How long does it take to build trust and vulnerability with your team? It doesn’t take long to build trust and vulnerability with your team if you make an effort, but the secret is continuing to work on it. When you know someone well and they’re vulnerable with you, honor that trust. Just because you know how to push someone else’s buttons, it doesn’t mean you need to look for opportunities to do it.
Trust and vulnerability are critical because without it, teams are unlikely to engage in unfiltered and passionate debates about key issues. A lack of trust and vulnerability creates two problems:
- Stifling conflict will actually increase the likelihood of damaging and negative conversations.
- Poor decision-making will happen because the team isn’t benefiting from the honest ideas and perspectives of its members.
Building trust and vulnerability with teams may not seem like a top-of-mind priority, but it’s extremely effective. If you’re unsure how to get started, consider a personal history or lifeline exercise. These types of informal exercises are great ways to get to know your team members better. Ask the following questions in a casual setting:
- Where did you grow up?
- How did you get to where you are today?
- What was a difficult challenge for you in life (both high and low points)?
Some people might feel like they didn’t have a difficult childhood or feel guilty that they don’t know how to deal with changes or challenges. It’s important to let each person share their authentic story.
Bonus tip: Here’s a template for a personal histories exercise from the Table Group.

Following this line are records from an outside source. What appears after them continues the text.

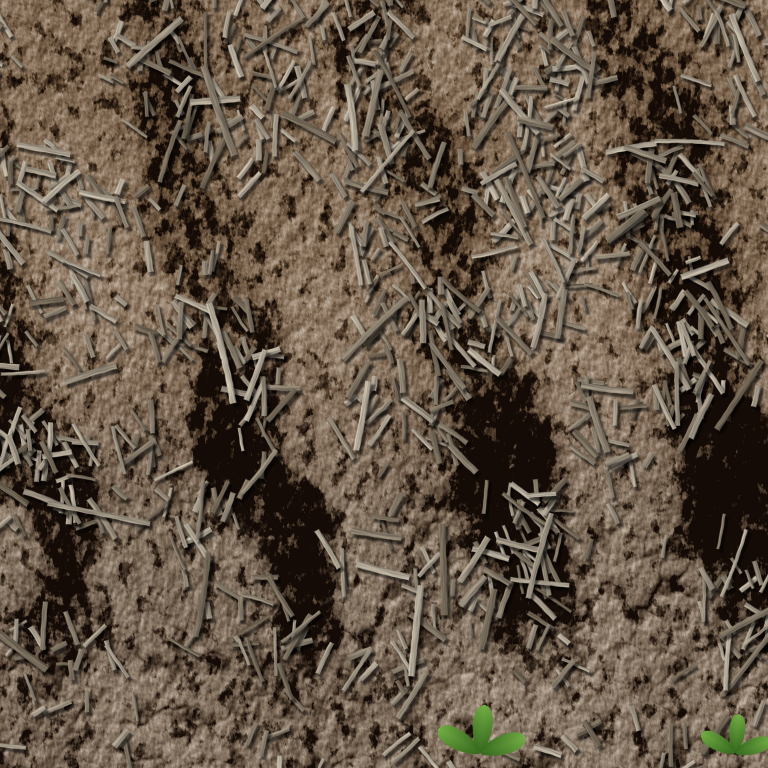
Reproduce this texture procedurally as a WebGL 1 fragment shader.

```glsl
precision highp float;
// Dry field soil seen from above: crumbly ground with dark slanting furrows,
// clods towards the bottom, scattered straw and two small seedlings.
// Lit gradient-noise relief, cellular clods, and layers of segments on jittered grids.

uniform vec2 u_resolution;

#define FURROW_GAP 0.305
#define FURROW_DEPTH 0.34
#define SOIL_TONE 0.66
#define RELIEF 0.75
#define PIT_DEPTH 0.5
#define CLOD_SIZE 0.034
#define STRAW_COVER 0.40
#define STRAW_LAYERS 9
#define SHADOW 0.55
#define TO_LIGHT vec2(-0.0025, 0.0035)

vec4 hash4(vec2 p) {
  vec4 q = fract(p.xyxy * vec4(0.1031, 0.1030, 0.0973, 0.1099));
  q += dot(q, q.wzxy + 33.33);
  return fract((q.xxyz + q.yzzw) * q.zywx);
}

float corner(vec2 cell, vec2 offset) {
  float a = 6.2832 * hash4(cell).x;
  return dot(vec2(cos(a), sin(a)), offset);
}

// Gradient noise, about -0.7 to 0.7
float noise(vec2 p) {
  vec2 i = floor(p), f = p - i, e = vec2(1.0, 0.0);
  vec2 u = f * f * f * (f * (f * 6.0 - 15.0) + 10.0);
  return mix(mix(corner(i, f), corner(i + e, f - e), u.x),
             mix(corner(i + e.yx, f - e.yx), corner(i + 1.0, f - 1.0), u.x), u.y);
}

float fbm(vec2 p) {
  float sum = 0.0, amp = 0.6;
  for (int i = 0; i < 4; i++) {
    sum += amp * noise(p);
    p = mat2(1.7, 1.1, -1.1, 1.7) * p + 7.3;
    amp *= 0.6;
  }
  return sum;
}

// 1 along the slanting furrows, 0 on the ridges
float furrow(vec2 p) {
  float across = (p.x + 0.25 * p.y - 0.135 + 0.07 * noise(p * 5.0)) / FURROW_GAP;
  float valley = 0.5 + 0.5 * cos(6.2832 * across);
  float along = smoothstep(0.08, 0.24, p.y) * mix(1.0, 0.5, smoothstep(0.35, 0.7, p.y));
  return smoothstep(0.5, 0.98, valley + 0.35 * noise(p * 9.0 + 4.0)) * along;
}

// Distance to the nearest clod centre, in cells
float clodDistance(vec2 p) {
  p = p / CLOD_SIZE + 0.5 * vec2(noise(p * 60.0), noise(p * 60.0 + 9.0));
  float nearest = 2.0;
  for (int y = -1; y <= 1; y++)
    for (int x = -1; x <= 1; x++) {
      vec2 id = floor(p) + vec2(x, y);
      nearest = min(nearest, length(id + hash4(id + 50.0).xy - p));
    }
  return nearest;
}

float relief(vec2 p, float cloddy) {
  float d = clodDistance(p);
  return fbm(p * vec2(52.0, 36.0)) - 0.75 * cloddy * d * d;
}

vec3 soil(vec2 p) {
  float dark = furrow(p);
  float cloddy = smoothstep(0.5, 0.12, p.y + 0.4 * noise(p * 6.0 + 20.0));
  float lit = relief(p, cloddy) - relief(p + TO_LIGHT, cloddy);
  float grain = fbm(p * vec2(150.0, 95.0));
  float broad = noise(p * vec2(6.0, 4.0) + 12.0);
  float pit = smoothstep(0.08, 0.32, 0.42 * dark - 0.1 * broad - fbm(p * vec2(46.0, 33.0) + 3.0));
  float gap = cloddy * smoothstep(0.48, 0.85, clodDistance(p));
  float t = SOIL_TONE + 0.2 * broad + RELIEF * lit + 0.3 * grain;
  t -= FURROW_DEPTH * dark + PIT_DEPTH * pit + 0.35 * gap;
  t = clamp(t, 0.0, 1.05);
  vec3 tone = mix(vec3(0.08, 0.045, 0.025), vec3(0.72, 0.66, 0.60), t);
  float warmth = t * (1.0 - t) * (1.0 + smoothstep(0.2, 0.7, p.y));
  return tone + warmth * vec3(0.07, -0.01, -0.10);
}

float strawDensity(vec2 p) {
  float place = 0.22 + 0.6 * smoothstep(0.2, 0.85, p.y) + 0.5 * furrow(p);
  return STRAW_COVER * place * smoothstep(-0.3, 0.3, noise(p * 6.5 + 2.0));
}

// One grid of straw pieces, each with its shadow
vec3 addStraw(vec3 col, vec2 p, float cell, float seed, float px) {
  for (int y = -1; y <= 1; y++)
    for (int x = -1; x <= 1; x++) {
      vec2 id = floor(p / cell) + vec2(x, y);
      vec4 r = hash4(id + seed), s = hash4(id + seed + 71.0);
      vec2 centre = (id + r.xy) * cell;
      if (s.x > strawDensity(centre)) continue;
      float a = 1.7 * (r.z + r.w - 1.0) + 1.3 * noise(centre * 5.0) - 0.15;
      mat2 turn = mat2(cos(a), sin(a), -sin(a), cos(a));
      vec2 stemSize = vec2(mix(0.0013, 0.0034, s.y) + 0.016 * cell, cell * mix(0.35, 0.85, s.z));
      vec2 q = turn * (p - centre), below = turn * (p - centre + 1.3 * TO_LIGHT);
      q.x += (s.w - 0.5) * 0.12 * q.y * q.y / cell + 0.0008 * noise(q * 90.0 + id);
      vec2 edge = abs(q) - stemSize, shadowEdge = abs(below) - stemSize;
      float cover = 1.0 - smoothstep(-px, px, max(edge.x, edge.y));
      float shadow = 1.0 - smoothstep(-0.002, 0.003, max(shadowEdge.x, shadowEdge.y));
      float fibre = 0.9 + 0.25 * noise(vec2(q.x * 420.0, q.y * 35.0) + id) - 0.13 * q.x / stemSize.x;
      vec3 stem = mix(vec3(0.47, 0.42, 0.35), vec3(0.78, 0.74, 0.67), fract(s.w * 7.0));
      col = mix(col * (1.0 - SHADOW * shadow), stem * fibre, cover);
    }
  return col;
}

// Three leaves fanned round one stem
vec3 addSeedling(vec3 col, vec2 p, float size, float px) {
  for (int i = -1; i <= 1; i++) {
    float a = 1.15 * float(i) + 0.1;
    vec2 q = mat2(cos(a), sin(a), -sin(a), cos(a)) * p / size;
    float d = abs(q.x) - 0.25 * sqrt(max(q.y * (1.0 - q.y) * 4.0, 0.0)) * (0.6 + 0.4 * q.y);
    float leaf = (1.0 - smoothstep(-px, px, d * size)) * step(0.0, q.y) * step(q.y, 1.0);
    vec3 green = mix(vec3(0.22, 0.42, 0.12), vec3(0.45, 0.68, 0.27), q.y - 0.8 * abs(q.x));
    col = mix(col, green, leaf);
  }
  return col;
}

void main() {
  vec2 p = gl_FragCoord.xy / u_resolution.y;
  float px = 0.8 / u_resolution.y;
  vec3 col = soil(p);
  for (int i = 0; i < STRAW_LAYERS; i++) {
    float k = float(i) / float(STRAW_LAYERS);
    col = addStraw(col, p, mix(0.024, 0.095, k * k), 17.0 * float(i) + 5.0, px);
  }
  col = addSeedling(col, p - vec2(0.625, 0.02), 0.062, px);
  col = addSeedling(col, p - vec2(0.957, 0.02), 0.05, px);
  gl_FragColor = vec4(clamp(col, 0.0, 1.0), 1.0);
}
```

Trust and vulnerability need to be allowed
Be open to talking about trust and vulnerability with your team and try to understand how these key characteristics can impact someone’s ability to have healthy relationships at work. This will help you improve your strategy and approach to relationship building in the workplace, and you’ll see positive outcomes as a result. Also, remember to have conversations in the moment — this allows you to resolve and take action in the moment to ensure the person feels heard and valued. Avoid saying phrases like, “We need to take this offline.” These types of responses can interrupt a potential breakthrough moment.
Get comfortable with being uncomfortable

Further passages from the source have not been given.